Task requirements
If a line in the records below contains the word "state", copy it out.

Records shown
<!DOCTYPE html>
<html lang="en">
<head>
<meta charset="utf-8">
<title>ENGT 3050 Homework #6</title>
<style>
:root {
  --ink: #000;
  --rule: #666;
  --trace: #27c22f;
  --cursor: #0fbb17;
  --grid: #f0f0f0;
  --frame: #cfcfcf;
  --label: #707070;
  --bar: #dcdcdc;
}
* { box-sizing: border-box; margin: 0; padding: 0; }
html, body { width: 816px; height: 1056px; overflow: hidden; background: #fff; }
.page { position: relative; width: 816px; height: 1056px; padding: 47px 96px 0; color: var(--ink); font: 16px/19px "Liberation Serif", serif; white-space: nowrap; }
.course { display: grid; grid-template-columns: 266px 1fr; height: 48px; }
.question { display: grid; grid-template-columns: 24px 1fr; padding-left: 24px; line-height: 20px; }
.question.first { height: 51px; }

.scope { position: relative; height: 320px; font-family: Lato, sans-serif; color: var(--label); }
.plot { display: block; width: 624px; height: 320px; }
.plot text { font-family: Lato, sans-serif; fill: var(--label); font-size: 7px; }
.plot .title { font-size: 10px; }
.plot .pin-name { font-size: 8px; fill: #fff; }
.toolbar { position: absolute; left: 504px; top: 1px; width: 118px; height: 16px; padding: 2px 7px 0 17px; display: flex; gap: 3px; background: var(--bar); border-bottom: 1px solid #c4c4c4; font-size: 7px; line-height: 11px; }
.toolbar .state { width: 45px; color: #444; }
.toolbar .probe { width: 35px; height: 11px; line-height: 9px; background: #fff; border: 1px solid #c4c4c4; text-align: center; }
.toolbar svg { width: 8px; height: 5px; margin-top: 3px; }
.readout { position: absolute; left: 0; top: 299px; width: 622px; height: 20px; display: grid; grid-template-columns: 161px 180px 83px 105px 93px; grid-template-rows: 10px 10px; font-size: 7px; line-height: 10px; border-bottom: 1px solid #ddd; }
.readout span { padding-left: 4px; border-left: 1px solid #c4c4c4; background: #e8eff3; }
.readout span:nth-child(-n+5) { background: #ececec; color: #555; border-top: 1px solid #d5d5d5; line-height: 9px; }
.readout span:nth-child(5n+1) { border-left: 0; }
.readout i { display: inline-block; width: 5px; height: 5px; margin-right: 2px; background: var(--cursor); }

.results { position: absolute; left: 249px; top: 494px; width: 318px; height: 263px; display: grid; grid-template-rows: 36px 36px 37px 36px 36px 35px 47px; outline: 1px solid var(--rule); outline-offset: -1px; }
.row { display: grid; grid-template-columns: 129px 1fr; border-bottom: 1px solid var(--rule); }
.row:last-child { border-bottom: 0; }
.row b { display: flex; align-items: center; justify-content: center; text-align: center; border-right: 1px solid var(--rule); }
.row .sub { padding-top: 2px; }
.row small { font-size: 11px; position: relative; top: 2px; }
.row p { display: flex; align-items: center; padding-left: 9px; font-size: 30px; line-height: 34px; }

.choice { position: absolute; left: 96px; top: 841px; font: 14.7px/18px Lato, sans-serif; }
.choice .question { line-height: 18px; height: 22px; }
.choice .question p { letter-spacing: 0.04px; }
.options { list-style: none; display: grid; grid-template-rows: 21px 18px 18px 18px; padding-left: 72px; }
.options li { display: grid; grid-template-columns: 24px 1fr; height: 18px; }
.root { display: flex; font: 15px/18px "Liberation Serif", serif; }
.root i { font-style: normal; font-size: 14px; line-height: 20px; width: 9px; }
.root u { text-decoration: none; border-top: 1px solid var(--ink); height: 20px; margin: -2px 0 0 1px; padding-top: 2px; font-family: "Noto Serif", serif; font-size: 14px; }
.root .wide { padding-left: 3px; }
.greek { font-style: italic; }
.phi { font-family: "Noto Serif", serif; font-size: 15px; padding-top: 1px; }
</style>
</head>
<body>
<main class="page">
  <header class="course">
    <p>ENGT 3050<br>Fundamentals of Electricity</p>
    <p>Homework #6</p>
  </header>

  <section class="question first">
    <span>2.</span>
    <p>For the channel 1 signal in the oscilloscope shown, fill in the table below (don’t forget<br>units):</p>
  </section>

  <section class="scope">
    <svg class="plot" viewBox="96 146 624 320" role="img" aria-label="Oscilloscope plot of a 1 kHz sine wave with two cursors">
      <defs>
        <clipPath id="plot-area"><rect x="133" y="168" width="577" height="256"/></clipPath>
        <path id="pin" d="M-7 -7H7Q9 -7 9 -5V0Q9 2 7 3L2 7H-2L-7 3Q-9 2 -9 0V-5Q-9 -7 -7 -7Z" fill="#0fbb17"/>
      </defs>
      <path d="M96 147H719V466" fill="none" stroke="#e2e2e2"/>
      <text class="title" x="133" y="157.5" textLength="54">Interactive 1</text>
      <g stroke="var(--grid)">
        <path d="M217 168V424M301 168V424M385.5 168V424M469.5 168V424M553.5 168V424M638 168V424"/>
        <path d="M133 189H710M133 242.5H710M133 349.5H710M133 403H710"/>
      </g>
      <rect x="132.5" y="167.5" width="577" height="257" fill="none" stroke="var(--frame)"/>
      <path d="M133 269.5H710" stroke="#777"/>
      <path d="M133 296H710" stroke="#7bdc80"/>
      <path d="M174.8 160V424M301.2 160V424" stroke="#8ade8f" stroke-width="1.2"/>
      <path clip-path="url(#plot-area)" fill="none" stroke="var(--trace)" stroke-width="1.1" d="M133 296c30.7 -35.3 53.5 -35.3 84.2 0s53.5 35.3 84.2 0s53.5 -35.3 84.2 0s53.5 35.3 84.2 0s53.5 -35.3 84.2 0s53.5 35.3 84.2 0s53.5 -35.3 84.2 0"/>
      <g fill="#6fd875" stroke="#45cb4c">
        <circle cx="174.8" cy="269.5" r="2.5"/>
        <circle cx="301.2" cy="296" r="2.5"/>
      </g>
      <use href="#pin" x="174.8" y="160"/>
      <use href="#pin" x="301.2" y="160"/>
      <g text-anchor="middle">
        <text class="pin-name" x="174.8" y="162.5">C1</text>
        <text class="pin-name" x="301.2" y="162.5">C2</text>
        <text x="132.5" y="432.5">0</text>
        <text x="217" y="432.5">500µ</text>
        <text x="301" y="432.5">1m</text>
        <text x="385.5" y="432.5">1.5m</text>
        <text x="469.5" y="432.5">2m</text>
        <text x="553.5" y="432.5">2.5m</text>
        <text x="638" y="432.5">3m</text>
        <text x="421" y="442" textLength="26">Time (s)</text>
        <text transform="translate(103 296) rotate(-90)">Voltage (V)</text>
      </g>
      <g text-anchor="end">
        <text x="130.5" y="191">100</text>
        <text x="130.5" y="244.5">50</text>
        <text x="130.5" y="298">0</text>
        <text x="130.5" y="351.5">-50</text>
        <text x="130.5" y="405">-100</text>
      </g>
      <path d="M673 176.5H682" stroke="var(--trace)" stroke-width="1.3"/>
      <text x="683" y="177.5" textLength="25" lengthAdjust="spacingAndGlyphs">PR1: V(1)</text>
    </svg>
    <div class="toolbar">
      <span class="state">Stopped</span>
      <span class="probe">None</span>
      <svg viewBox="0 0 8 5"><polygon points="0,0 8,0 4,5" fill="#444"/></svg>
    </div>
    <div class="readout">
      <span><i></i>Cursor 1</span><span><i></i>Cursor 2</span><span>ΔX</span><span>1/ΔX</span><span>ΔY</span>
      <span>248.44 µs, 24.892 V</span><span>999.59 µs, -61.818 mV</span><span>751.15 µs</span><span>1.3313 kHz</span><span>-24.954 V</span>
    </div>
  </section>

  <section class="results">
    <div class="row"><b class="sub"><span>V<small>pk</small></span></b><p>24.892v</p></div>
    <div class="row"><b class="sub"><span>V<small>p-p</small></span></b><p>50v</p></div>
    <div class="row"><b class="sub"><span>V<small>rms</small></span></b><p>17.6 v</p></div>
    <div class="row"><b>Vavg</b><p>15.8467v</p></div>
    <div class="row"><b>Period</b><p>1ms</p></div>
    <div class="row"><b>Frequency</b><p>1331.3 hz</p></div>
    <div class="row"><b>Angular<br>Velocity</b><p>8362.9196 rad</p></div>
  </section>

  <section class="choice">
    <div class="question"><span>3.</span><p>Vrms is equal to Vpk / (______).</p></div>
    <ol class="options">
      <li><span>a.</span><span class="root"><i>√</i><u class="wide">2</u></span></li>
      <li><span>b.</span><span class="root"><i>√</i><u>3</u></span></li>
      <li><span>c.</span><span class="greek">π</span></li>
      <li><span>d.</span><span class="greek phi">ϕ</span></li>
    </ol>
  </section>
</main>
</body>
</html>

Result of this exercise
.toolbar .state { width: 45px; color: #444; }
      <span class="state">Stopped</span>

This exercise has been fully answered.